Palaistra scene on a plate, about 520/10 BC. Louvre.

Epiktetos was an Attic vase painter in the early red-figure style. Besides Oltos, he was the most important painter of the Pioneer Group. He was active between 520 BC and 490 BC. His name translates as "newly acquired", which is most probably a reference to his slave status.[1]


At the beginning of his career, Epiktetos painted a chalice krater made by the potter Andokides, but later he turned to smaller vessels, such as cups and plates. Throughout his long career, he worked for a variety of potters, including Andokides, Hischylos and the Nikosthenes-Pamphaios workshop. Since he signed one plate as painter and potter, he may have carried out both functions at least for some of the time. That plate was a votive offering, dedicated on the Athenian Acropolis. On one kylix, he collaborated with the Euergides Painter. He appears to have been aware of his talent, as he signed more than half of the works ascribed to him.

His first vases were bilingual eye-cups. The eight bilingual cups were painted using two techniques: the black-figure technique on the interior, largely focusing on animal designs in circular formations, and the red-figure painting technique on the exterior, showcasing designs of palmettes, eyes, and occasionally figures.[2] Already at this stage, he was technically superior to the early works of Oltos, and omitted out-of-date features such as palmette-hearts. He also used the relief-line technique. Epiktetos was considered a master of the tondo (circular image inside a cup). Often his vases were only painted on the inside. His miniature drawings were delicate and precise. His use of colour and ornament was careful and controlled. His lines and details were very balanced, with heads and limbs well-proportioned. His use of perspective on figures was very convincing. John Beazley praised Epiktetos: "it is not possible to draw better, only to draw differently". John Boardman also lauded him as the "greatest draughtsman in early red-figure vase painting".[3]

He preferred scenes of daily life and revelry to mythological scenes. He rarely depicted mythological scenes, which usually lacked originality. In contrast, his everyday scenes demonstrated his skills and his innovative ideas. He showed Athenian citizens at play, at the symposion and in erotic scenes, where he develops new aspects and motifs. He played an important role in the development of the satyr as a figure expressing beast like masculinity. His tondi ceased to depict the kneeling runner characteristic of black-figure vase painting; instead his figures squat, kneel or were seated. In some cases, the postures of figures depicted on his vases were nearly identical, even if their actions varied greatly. For example, a bent and twisted figure was in one case the Minotaur, in another a man masturbating into a pot and, in a third, a girl pleasuring herself with a dildo.

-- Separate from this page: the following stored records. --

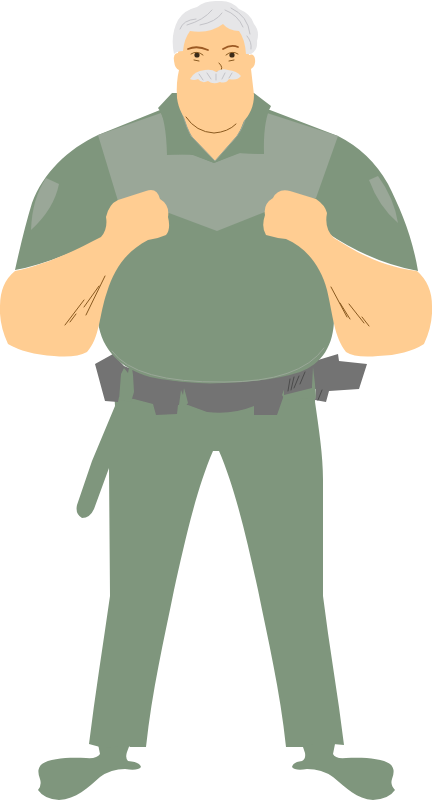
<!DOCTYPE html>
<html lang="en">
<head>
<meta charset="utf-8">
<title>Officer figure</title>
<style>
:root {
  --paper: #ffffff;
  --uniform: #7f967d;
  --yoke: #9aa798;
  --skin: #ffcd92;
  --skin-line: #8a5a20;
  --belt: #737373;
  --belt-line: #4c4c4c;
  --hair: #e6e6e8;
  --hair-line: #c3c3c8;
  --ink: #3a2a18;
  --brow: #9c5a24;
}
html, body { margin: 0; background: var(--paper); overflow: hidden; }
.figure { display: block; width: 432px; height: 800px; }
.uniform { fill: var(--uniform); }
.yoke { fill: var(--yoke); }
.skin { fill: var(--skin); }
.belt { fill: var(--belt); }
.hair { fill: var(--hair); }
.ink { fill: var(--ink); }
.line { fill: none; stroke-linecap: round; stroke-linejoin: round; }
.skin-line { stroke: var(--skin-line); stroke-width: 1; }
.seam { stroke: var(--yoke); stroke-width: 1; }
.belt-line { stroke: var(--belt-line); stroke-width: 1; }
.hair-line { stroke: var(--hair-line); stroke-width: 1; }
.brow { stroke: var(--brow); stroke-width: 1.8; }
</style>
</head>
<body>
<svg class="figure" viewBox="0 0 432 800" role="img" aria-label="Sturdy grey-haired officer in a green uniform holding his vest">
  <g id="boots" class="uniform">
    <path d="M98 744L100 754Q97 759 86 758C70 757 50 758 42 764Q36 769 40 779Q42 785 38 790Q44 799 59 800C76 799 88 788 100 777Q111 769 125 769Q138 771 141 767Q140 762 128 761Q125 758 127 752L130 744Z"/>
    <path d="M302 744L305 753Q306 759 302 761Q293 762 292 767Q295 771 307 769Q322 769 333 777C346 788 357 799 373 800Q389 799 395 790Q390 785 392 779Q396 769 390 764C382 758 362 757 346 758Q335 759 333 754L335 744Z"/>
  </g>

  <g id="trousers" class="uniform">
    <path d="M113 372L316 372L315 402C319 430 323 455 323 480L323 596C329 645 338 695 344 745L333 744L333 748L315 748L315 744L303 747L286 747C280 690 268 640 258 590C248 545 236 490 219 451L213 451C196 490 184 545 174 590C164 640 152 690 146 747L130 747L127 744L112 748L100 747L89 744C95 695 103 645 110 596L109 468L94 509Q90 518 82 518Q75 514 77 505L92 461L115 406Z"/>
  </g>

  <g id="duty-belt">
    <path class="belt" d="M95 364L113 354L124 366Q170 386 224 383Q285 382 318 360L338 354L339 361L367 364L359 389L329 391L326 402L315 400L316 389L284 395L277 415L254 415L254 406Q232 415 207 412L188 405L178 405L177 414L156 415L153 404L134 399L119 397L118 402L105 401L102 390Z"/>
    <path class="uniform" d="M121 374L124 368L128 373L129 368L132 368L133 375L134 392L131 402L119 400Z"/>
    <path class="uniform" d="M179 405L181 390L183 395L184 388L186 395L188 403L185 407Z"/>
    <path class="uniform" d="M282 395L285 387L286 392L290 389L312 386L313 367L315 384L316 398L285 400Z"/>
    <path class="belt" d="M284 381L312 373L312 388L284 395Z"/>
    <path class="line belt-line" d="M290 379L288 391M294 377L291 390M299 376L294 388M305 372L300 384M322 390L318 400"/>
  </g>

  <g id="shirt">
    <path class="uniform" d="M160 110L98 135C68 149 43 173 32 203Q24 229 15 270Q50 264 108 236L120 245Q99 285 98 322C102 350 120 368 150 377Q180 384 224 382Q270 382 300 372C322 364 334 345 334 318Q330 280 311 247L326 232Q370 262 418 271C412 235 400 208 388 184Q370 152 338 136L270 110Z"/>
    <path class="line seam" d="M112 351Q135 383 224 382Q300 382 324 348"/>
    <path class="yoke" d="M98 135L161 113Q172 135 167 154L195 155L214 163L237 153L264 154Q259 132 267 113L338 136L316 198L265 212L217 231L169 213L118 201Z"/>
    <path class="yoke" d="M46 178L59 184Q54 209 31 230Q32 199 46 178Z"/>
    <path class="yoke" d="M369 180L378 176Q394 198 398 223Q379 207 369 180Z"/>
  </g>

  <g id="arms">
    <path class="skin" d="M118 200L146 191Q157 187 160 199Q170 205 168 217Q171 229 166 235Q157 239 148 240C125 252 114 270 107 292C99 315 100 338 87 352Q76 358 54 356Q25 354 8 344Q-1 325 0 306Q0 283 15 271C48 264 76 250 101 237Q108 229 106 217Q109 204 118 200Z"/>
    <path class="skin" d="M316 199L290 191Q278 188 273 198Q263 204 265 215Q261 227 266 235Q276 238 286 239C307 248 321 267 327 290C333 315 334 337 346 352Q355 358 378 356Q407 355 424 344Q433 325 432 306Q432 284 417 271C380 266 358 253 334 238Q324 229 327 213Q325 205 316 199Z"/>
    <path class="line skin-line" d="M105 276L86 315M99 286L84 307M84 300L65 325M76 314L70 322M331 287L347 317M340 303L350 319M349 304L364 323M362 317L369 326"/>
  </g>

  <g id="collar-and-neck">
    <path class="uniform" d="M172 93L158 108Q166 117 167 155L190 154L214 163L240 153L264 154Q263 121 271 106L254 93Z"/>
    <path class="skin" d="M177 90Q182 118 191 136L215 161L237 136Q247 119 252 88Z"/>
    <path class="line seam" d="M182 112Q187 130 192 137L215 161L237 136Q246 124 247 108"/>
  </g>

  <g id="head">
    <path class="skin" d="M182 34Q179 46 178 53Q173 53 174 61Q175 69 179 70Q176 82 177 98C180 120 195 132 214 133C237 133 254 117 254 95L251 69Q256 66 255 59Q254 53 249 55L244 30Q215 13 182 34Z"/>
    <path class="line skin-line" d="M186 117Q196 132 214 133Q228 132 236 124"/>
    <path class="hair" d="M174 54Q170 35 178 20Q184 10 197 7Q205 0 219 1Q231 0 239 9Q251 14 254 24Q260 31 257 41Q258 50 251 54L246 54Q245 39 239 31Q229 31 223 24Q210 34 190 31Q184 39 183 51Q177 51 174 54Z"/>
    <path class="line hair-line" d="M180 29Q183 20 196 19M187 25Q204 20 212 10M200 25Q216 22 222 13M225 10Q238 15 243 27M231 8Q248 16 250 34M247 36Q252 42 251 49"/>
    <path class="line brow" d="M188 49Q197 45 208 50M223 49Q231 44 238 47"/>
    <circle class="ink" cx="197" cy="55" r="2.6"/>
    <circle class="ink" cx="232" cy="55" r="2.6"/>
    <path class="line skin-line" d="M191 54Q197 50 203 55M226 55Q232 50 238 54M194 60L199 61M229 61L234 60M219 63Q224 68 220 71L217 72"/>
    <path class="hair" d="M190 79Q194 71 205 70Q212 69 216 72Q221 68 228 70Q237 71 241 76Q237 81 229 79Q226 84 220 82Q213 85 208 81Q202 84 198 79Q194 81 190 79Z"/>
    <path class="line hair-line" d="M199 74L203 80M207 73L211 79M216 74L216 80M225 73L222 79M232 73L229 78"/>
  </g>
</svg>
</body>
</html>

The end of his career remains unclear. One of his last works was on a cup by the potter Python – here he appeared stylistically influenced by Python's main painter, Douris – another on a vase by Pistoxenos. Epiktetos's work must have been greatly appreciated at the time, as indicated by a pelike by the Kleophrades Painter which was twice falsely signed Epiktetos egraphsen (Epiktetos painted it). The signature was a forgery, suggesting that the vessel was considered more marketable if considered to be by Epiktetos.


  • John Beazley: Attic red-figure vase-painters, 2nd ed. Oxford 1963, p. 70-79
  • John Boardman: Rotfigurige Vasen aus Athen. Die archaische Zeit, von Zabern, 4. Ed., Mainz 1994 (Kulturgeschichte der Antiken Welt, Vol 4), esp. S. 64-66, ISBN 3-8053-0234-7


  1. ^ The Getty Museum - Biography of Epiktetos
  2. ^ Hill, Dorothy Kent (1938). "Epiktetos and His Circular Designs". The Journal of the Walters Art Gallery. 1: 24–32 – via JSTOR.
  3. ^ Boardman: Rotfigurige Vasen aus Athen. Die archaische Zeit, p. 67.

External links

  • The Getty Museum - Biography of Epiktetos
  • Dimitris Paleothodoros, Epictetos, Peeters, coll. d'Études classiques, Vol. 18, Louvain, 2004.